**** The records ****
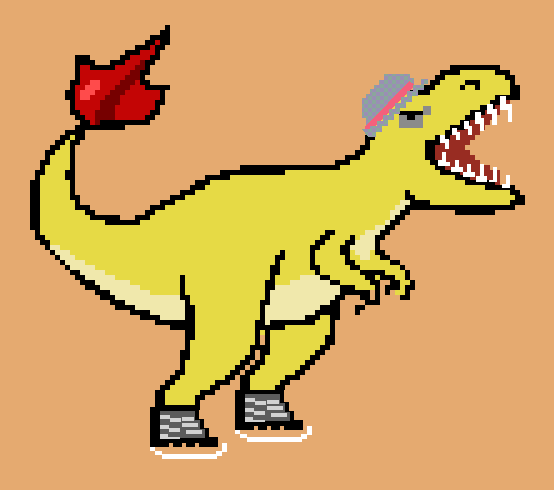
<!DOCTYPE html>
<html lang="en">
<head>
<meta charset="utf-8">
<title>Skating dinosaur</title>
<style>
:root {
  --ground: #e5aa70;
  --skin: #e6da45;
  --belly: #f0e8ac;
  --ink: #000;
  --mouth: #982c22;
  --flame: #c30505;
  --flame-shade: #760000;
  --flame-shine: #ff4b4b;
  --boot: #5c5c5c;
  --lace: #d2d2d2;
  --white: #fff;
  --band: #f4607c;
  --hat-a: #9a8fb4;
  --hat-b: #8aa69c;
  --lid: #8b8b8b;
}
html, body { margin: 0; overflow: hidden; background: var(--ground); }
svg { display: block; width: 554px; height: 490px; shape-rendering: crispEdges; }
.ground { fill: var(--ground); }
.pixels { filter: url(#pixel-grid); }
.skin { fill: var(--skin); }
.belly { fill: var(--belly); }
.ink { fill: var(--ink); }
.line { fill: none; stroke: var(--ink); stroke-width: 7; stroke-linejoin: round; }
.thin { stroke-width: 6; }
.mouth { fill: var(--mouth); }
.flame { fill: var(--flame); stroke: var(--ink); stroke-width: 7; }
.flame-shade { fill: var(--flame-shade); }
.flame-shine { fill: var(--flame-shine); }
.boot { fill: var(--boot); }
.lace { fill: var(--lace); }
.white { fill: var(--white); }
.blade { fill: none; stroke: #f4f2f4; stroke-width: 6; }
.band { fill: none; stroke: var(--band); stroke-width: 7; }
.lid { fill: var(--lid); }
</style>
</head>
<body>
<svg viewBox="0 0 554 490" role="img" aria-label="Pixel art yellow dinosaur with a flaming tail, a small hat and ice skates">
  <defs>
    <filter id="pixel-grid" filterUnits="userSpaceOnUse" x="0" y="0" width="555" height="490" color-interpolation-filters="sRGB">
      <feFlood x="2" y="2" width="1" height="1" flood-color="#000" result="dot"/>
      <feComposite in="dot" in2="dot" operator="over" x="0" y="0" width="5" height="5" result="cell"/>
      <feTile in="cell" result="grid"/>
      <feComposite in="SourceGraphic" in2="grid" operator="in" result="samples"/>
      <feMorphology in="samples" operator="dilate" radius="2"/>
    </filter>
    <pattern id="hat-check" width="8" height="8" patternUnits="userSpaceOnUse">
      <rect width="8" height="8" fill="var(--hat-a)"/>
      <path d="M0 0h4v4h-4zM4 4h4v4h-4z" fill="var(--hat-b)"/>
    </pattern>
    <g id="skate">
      <path class="ink" d="M150 407H199V419H204V428H209V437H218V447H150Z"/>
      <path class="boot" d="M160 411H195V420H200V429H205V438H160Z"/>
      <path class="lace" d="M160 415h10v3h11v4h-11v-3h-10zM182 417h12v4h-12zM160 425h9v3h11v4h-11v-3h-9zM182 423h16v4h-16zM160 434h8v3h12v3h-20zM186 430h16v4h-16z"/>
      <path class="ink" d="M158 439H214V447H158Z"/>
      <path class="ground" d="M169 443h4v4h-4zM182 443h4v4h-4zM195 443h4v4h-4z"/>
      <path class="white" d="M150 447h5v4h7v3h54v-3h6v-8h5v9h-5v4h-5v3h-55v-4h-7v-4h-5z"/>
    </g>
  </defs>

  <rect class="ground" width="554" height="490"/>

  <g class="pixels">
    <g id="far-leg">
      <path class="skin" d="M266 326L333 302L330 345L300 371L277 390V398H243V378L265 355Z"/>
      <path class="line" d="M268 325L265 355L244 378V396M334 300V322L328 347L302 370L277 389V397H243"/>
    </g>

    <g id="far-arm">
      <path class="skin" d="M358 255L378 250L402 267L411 282L407 297L394 296L396 285L365 275Z"/>
      <path class="line thin" d="M376 249L387 258L403 267L411 281L408 294L398 301M372 270L394 280L398 288L388 288L384 298"/>
    </g>

    <g id="body">
      <path class="skin" d="M86 122L74 146L70 176L76 202L96 217L131 222L165 203L215 177L240 171L335 167L362 153L373 133L395 100L430 90L440 76L462 67L490 67L512 78L516 93L470 118L452 133L430 143L431 157L447 171L498 187L519 193V203L505 208L470 211L440 207L415 203L380 240L352 285L335 305L310 320L268 327L258 345L240 370L197 399V409H158V398L180 372L190 326L165 322L120 305L75 275L45 245L34 225V185L50 150Z"/>
      <path class="belly" d="M37 234L60 248L85 262L110 275L135 285L155 295L180 295L189 308V325L165 322L120 304L75 274L45 246Z"/>
      <path class="belly" d="M267 292L290 282L310 274L330 282L350 288L334 303L310 319L264 326Z"/>
      <path class="belly" d="M402 201L415 204L378 242L366 263L347 247L360 236L382 224Z"/>
      <path class="line" d="M86 124L74 146L70 176L76 202L96 217L131 223L165 204L215 177L240 171L335 167L362 153L373 133V126M412 92L430 89L440 76L462 67H490L512 78L517 95L503 100M502 185L519 193V203L505 208L470 211L440 207L415 204L406 193M415 204L379 241L376 249M350 288L334 304L310 320L265 327M191 327L165 323L120 305L75 275L45 245L34 225V185L50 150L82 125"/>
      <path class="line" d="M183 276L181 290L190 308V336L180 372L160 394V409H197V399L240 370L256 348L261 318L270 285L283 248"/>
    </g>

    <g id="near-arm">
      <path class="skin" d="M334 232L314 248L312 265L322 278L350 291L368 294L376 285L350 265L344 250L355 240Z"/>
      <path class="line thin" d="M334 230L316 246L311 262L318 274L344 287L358 293M355 237L344 247L347 260L370 277L378 287V303L372 305M347 287L362 296L367 304L355 312M360 294L370 296"/>
    </g>

    <g id="jaws">
      <path class="mouth" d="M430 143L452 134L474 117L510 96L506 108L486 126L467 146L470 155L500 174V187L465 180L437 166Z"/>
      <path class="line" d="M515 93L498 101L474 115L452 132L430 143V157L446 171L470 181L502 188"/>
      <path class="line thin" d="M462 87L466 84H475L479 90"/>
    </g>

    <g id="tail-flame">
      <path class="flame" d="M91 127L72 108L70 92L78 78L76 62L85 58L97 69L113 65L165 33V40L142 78L146 86L165 87L159 106L148 122L110 125Z"/>
      <path class="flame-shade" d="M92 124L101 104L130 74L146 56L140 76L122 95L113 120Z"/>
      <path class="flame-shine" d="M79 98L82 90L91 81H99V88L88 99Z"/>
    </g>
  </g>

  <g id="teeth" class="white">
    <path d="M440 135h5v4h4v10h-4v-6h-5zM452 128h5v4h3v8h-4v-5h-4zM464 121h5v5h3v9h-4v-6h-4zM475 112h6v6h3v13h-4v-7h-5zM487 104h6v5h4v16h-5v-11h-5zM500 96h6v8h6v18h-4v-12h-8z"/>
    <path d="M438 160h4v-8h4v10h4v4h-12zM451 167h4v-7h4v7h4v5h-12zM463 172h4v-8h4v8h4v5h-12zM476 176h4v-12h4v12h3v6h-11zM489 180h4v-13h4v15h-8zM502 184h4v-9h4v13h-8z"/>
  </g>

  <g id="eye">
    <rect class="lid" x="399" y="111" width="24" height="17"/>
    <path class="lid" d="M423 106h8v9h-8z"/>
    <path class="ink" d="M399 111h24v4h-8v5h-8v-5h-8z"/>
  </g>

  <g id="hat">
    <path fill="url(#hat-check)" d="M362 98h4v-4h4v-5h4v-4h5v-5h5v-6h26v4h4v8h-4v5h-6v5h-6v6h-6v6h-6v6h-6v6h-6v6h-8v-8h-4z"/>
    <path class="band" d="M367 130L412 83"/>
    <path fill="url(#hat-check)" d="M362 129h8v-3h7v-5h6v-6h6v-6h6v-6h6v-6h6v-6h6v-6h8v-6h7v5h-4v6h-6v6h-6v6h-6v6h-6v6h-6v6h-6v6h-6v6h-6v5h-8z"/>
  </g>

  <use href="#skate"/>
  <use href="#skate" x="85" y="-17"/>
</svg>
</body>
</html>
****
Aim of the exercise: Pull every line with the string "belly" out of the material.

Exercise output:
  --belly: #f0e8ac;
.belly { fill: var(--belly); }
      <path class="belly" d="M37 234L60 248L85 262L110 275L135 285L155 295L180 295L189 308V325L165 322L120 304L75 274L45 246Z"/>
      <path class="belly" d="M267 292L290 282L310 274L330 282L350 288L334 303L310 319L264 326Z"/>
      <path class="belly" d="M402 201L415 204L378 242L366 263L347 247L360 236L382 224Z"/>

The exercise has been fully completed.